Proper plan design and strategy can turn this potential vulnerability into a strength. Dr. Hansen points to a generous plan de- sign as a key to their success at Memphis Radiological, “This plan has been exceedingly generous, particularly to our lower earning individuals.” That generosity has led to high participation levels (in excess of 90%), which allowed the physicians to max out their contributions.
We’ve personally seen the effects of the Memphis plan on many of their lower-income workers. Non-physician employees, many of whom were living paycheck to paycheck, were able to amass $100,000 or more for their retirement due to MRPC’s generosity, tax incentives, great plan design and helpful advice. Imagine arming your recruiters with those statistics?
Staying at the front of the pack
The retirement plan industry has evolved meaningfully in the last decade. Vendors have consolidated through waves of acquisition. In fact, it’s a sure bet that your record keeper has either been buy- ing or been sold since you hired them.
Competition and economies of scale have made pricing of just a few years ago, out of date. Meanwhile, regulatory changes have created vast new opportunities… and liabilities.
Zeimann say it best: “The days of contributing to your retirement plan and leaving it on autopilot are long gone.” Radiology groups need to stay on top of their plans to stay efficient, compliant and competitive.

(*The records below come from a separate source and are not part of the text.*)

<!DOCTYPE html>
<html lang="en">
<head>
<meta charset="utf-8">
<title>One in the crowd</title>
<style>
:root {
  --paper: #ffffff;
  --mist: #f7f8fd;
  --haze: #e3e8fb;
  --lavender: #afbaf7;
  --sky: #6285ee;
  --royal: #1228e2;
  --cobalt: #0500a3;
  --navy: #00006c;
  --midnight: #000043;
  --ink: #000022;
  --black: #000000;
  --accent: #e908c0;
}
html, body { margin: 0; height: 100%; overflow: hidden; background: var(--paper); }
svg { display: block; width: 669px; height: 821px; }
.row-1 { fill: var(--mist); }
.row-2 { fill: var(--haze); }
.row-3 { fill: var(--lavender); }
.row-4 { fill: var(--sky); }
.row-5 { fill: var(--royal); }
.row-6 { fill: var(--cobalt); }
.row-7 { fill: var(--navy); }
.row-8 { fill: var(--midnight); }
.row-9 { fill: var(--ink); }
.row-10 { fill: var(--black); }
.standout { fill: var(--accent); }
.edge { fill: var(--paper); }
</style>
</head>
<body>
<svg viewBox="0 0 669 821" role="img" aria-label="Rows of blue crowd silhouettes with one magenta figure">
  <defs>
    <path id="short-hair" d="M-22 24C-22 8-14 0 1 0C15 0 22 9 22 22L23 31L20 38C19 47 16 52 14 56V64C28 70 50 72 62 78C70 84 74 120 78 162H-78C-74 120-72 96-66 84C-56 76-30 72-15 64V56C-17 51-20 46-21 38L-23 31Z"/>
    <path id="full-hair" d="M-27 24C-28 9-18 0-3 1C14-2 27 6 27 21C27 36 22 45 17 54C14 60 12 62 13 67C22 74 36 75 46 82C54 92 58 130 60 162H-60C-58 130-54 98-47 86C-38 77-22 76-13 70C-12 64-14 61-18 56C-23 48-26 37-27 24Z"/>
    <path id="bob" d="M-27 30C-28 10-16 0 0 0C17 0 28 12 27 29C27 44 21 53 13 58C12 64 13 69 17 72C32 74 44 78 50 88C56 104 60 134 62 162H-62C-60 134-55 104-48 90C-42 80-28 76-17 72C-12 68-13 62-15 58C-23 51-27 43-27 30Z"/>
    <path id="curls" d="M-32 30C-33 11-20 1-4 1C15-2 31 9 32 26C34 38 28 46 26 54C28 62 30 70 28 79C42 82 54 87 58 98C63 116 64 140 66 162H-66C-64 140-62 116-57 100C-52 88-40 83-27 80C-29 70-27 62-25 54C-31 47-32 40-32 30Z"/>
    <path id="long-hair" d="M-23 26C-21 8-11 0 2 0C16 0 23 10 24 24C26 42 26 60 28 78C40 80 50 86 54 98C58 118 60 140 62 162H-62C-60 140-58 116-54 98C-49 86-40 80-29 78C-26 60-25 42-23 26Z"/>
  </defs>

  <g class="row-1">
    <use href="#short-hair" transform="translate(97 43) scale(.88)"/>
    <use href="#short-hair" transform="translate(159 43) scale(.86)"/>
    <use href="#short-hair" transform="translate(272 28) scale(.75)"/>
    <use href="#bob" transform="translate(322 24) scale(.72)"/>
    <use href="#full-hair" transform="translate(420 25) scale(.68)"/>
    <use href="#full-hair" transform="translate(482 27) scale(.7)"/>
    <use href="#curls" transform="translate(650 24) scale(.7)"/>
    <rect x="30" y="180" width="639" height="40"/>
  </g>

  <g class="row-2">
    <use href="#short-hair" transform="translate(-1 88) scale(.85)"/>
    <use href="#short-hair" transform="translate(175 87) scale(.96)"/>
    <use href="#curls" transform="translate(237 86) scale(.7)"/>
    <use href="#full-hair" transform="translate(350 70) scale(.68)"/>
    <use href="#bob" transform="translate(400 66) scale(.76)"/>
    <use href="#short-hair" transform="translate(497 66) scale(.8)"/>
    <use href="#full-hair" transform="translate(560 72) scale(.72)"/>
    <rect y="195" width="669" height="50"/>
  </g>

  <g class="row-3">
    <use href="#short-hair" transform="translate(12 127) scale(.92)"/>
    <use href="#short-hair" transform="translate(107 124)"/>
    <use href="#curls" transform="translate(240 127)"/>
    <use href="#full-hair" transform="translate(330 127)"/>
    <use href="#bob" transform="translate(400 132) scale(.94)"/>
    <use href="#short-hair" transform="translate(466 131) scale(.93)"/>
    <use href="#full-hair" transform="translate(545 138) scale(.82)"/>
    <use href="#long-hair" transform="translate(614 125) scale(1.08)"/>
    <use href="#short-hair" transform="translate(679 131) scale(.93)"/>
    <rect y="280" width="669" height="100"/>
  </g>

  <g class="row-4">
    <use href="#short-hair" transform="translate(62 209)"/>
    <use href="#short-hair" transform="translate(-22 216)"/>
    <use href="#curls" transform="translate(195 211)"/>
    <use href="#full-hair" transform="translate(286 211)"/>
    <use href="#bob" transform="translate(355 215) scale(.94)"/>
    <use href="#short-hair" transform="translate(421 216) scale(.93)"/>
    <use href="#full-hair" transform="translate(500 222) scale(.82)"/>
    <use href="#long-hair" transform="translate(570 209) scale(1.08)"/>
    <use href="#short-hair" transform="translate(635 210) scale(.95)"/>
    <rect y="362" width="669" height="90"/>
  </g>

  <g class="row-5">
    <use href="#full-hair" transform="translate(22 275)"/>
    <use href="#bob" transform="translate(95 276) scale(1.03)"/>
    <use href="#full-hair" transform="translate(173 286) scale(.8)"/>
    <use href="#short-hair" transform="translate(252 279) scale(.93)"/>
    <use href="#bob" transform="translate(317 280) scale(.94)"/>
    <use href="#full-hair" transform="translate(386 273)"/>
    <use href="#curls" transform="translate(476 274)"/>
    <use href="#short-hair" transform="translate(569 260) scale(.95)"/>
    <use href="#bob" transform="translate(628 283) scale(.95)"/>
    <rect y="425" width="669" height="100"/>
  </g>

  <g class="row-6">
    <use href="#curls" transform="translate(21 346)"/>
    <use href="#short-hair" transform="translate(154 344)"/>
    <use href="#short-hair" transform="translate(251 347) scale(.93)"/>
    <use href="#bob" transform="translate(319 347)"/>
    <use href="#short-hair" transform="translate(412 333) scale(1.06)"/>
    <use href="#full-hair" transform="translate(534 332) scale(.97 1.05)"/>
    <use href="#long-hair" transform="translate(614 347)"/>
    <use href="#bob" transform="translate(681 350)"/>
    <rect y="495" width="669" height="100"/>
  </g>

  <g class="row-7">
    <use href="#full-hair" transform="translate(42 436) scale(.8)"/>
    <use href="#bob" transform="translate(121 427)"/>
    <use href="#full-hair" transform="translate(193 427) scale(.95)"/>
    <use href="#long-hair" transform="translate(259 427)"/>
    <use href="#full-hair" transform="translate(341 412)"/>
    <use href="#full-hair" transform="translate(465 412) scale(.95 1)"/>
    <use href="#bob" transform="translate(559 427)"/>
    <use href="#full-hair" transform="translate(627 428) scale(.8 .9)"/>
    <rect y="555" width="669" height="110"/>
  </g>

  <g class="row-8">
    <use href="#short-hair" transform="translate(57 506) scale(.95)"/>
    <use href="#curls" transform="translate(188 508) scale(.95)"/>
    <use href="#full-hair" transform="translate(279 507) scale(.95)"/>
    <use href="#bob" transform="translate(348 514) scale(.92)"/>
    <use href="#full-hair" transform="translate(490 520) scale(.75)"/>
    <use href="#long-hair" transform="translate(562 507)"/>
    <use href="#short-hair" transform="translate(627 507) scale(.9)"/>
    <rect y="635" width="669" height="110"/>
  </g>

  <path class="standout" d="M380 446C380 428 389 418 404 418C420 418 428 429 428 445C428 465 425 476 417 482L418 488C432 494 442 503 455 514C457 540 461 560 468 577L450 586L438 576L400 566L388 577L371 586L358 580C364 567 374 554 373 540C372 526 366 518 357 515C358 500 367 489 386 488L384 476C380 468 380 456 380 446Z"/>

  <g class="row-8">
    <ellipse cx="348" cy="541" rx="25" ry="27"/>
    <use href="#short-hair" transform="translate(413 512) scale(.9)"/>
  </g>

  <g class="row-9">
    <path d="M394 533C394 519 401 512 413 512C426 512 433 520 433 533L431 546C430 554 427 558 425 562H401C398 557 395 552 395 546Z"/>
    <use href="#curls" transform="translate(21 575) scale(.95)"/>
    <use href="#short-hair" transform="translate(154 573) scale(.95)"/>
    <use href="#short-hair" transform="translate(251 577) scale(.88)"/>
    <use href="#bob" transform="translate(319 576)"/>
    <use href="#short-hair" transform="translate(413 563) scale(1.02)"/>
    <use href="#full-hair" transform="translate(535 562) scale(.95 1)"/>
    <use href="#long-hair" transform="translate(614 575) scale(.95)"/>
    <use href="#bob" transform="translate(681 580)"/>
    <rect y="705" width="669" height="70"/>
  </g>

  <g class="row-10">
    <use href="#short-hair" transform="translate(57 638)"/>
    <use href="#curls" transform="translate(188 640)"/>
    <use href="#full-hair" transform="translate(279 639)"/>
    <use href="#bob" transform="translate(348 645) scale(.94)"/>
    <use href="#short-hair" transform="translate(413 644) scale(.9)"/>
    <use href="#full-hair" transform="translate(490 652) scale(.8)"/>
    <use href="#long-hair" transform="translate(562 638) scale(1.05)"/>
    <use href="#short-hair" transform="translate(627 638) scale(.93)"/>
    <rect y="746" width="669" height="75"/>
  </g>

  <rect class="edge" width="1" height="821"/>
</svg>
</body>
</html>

Dr. Hansen offers this advice to managing partners and executives: “Get … an outside consult just to vet what [your retirement plan managers] are doing. They may be doing everything well. It doesn’t cost you very much to get a consultant to take a look at what you’re doing to see if there’s anything you’re missing.”
Even if you’re confident that you have a competent advisor, there’s always something fresh eyes can bring to the table, and it’s a regulatory requirement to have even the most trusted relationships reviewed periodically. But Hansen correctly cautions to make sure that review is “non-commissioned advice. I’d warn that.”
As a veteran retirement industry consultant, I’d echo his suggestion. If you’re going to take the wise step of engaging a third-party, check their motivation. Unless you are looking to replace your existing advisor, only engage a consultant who recuses themselves from being considered for the services that they are reviewing.
As NWI’s Weber says, “Make sure the person you are using doesn’t have a dog in the fight.” Fees should be flat, not variable based on recommendations to assure their objectivity. Hiring someone to conduct a periodic RFP or RFI can go a long way in ensuring competitive services, structure and pricing.
Lastly, and perhaps most importantly, make sure that this out- side consultant will serve a fiduciary for the review; this will confirm that their interests are solely aligned with the needs of your plan and its participants.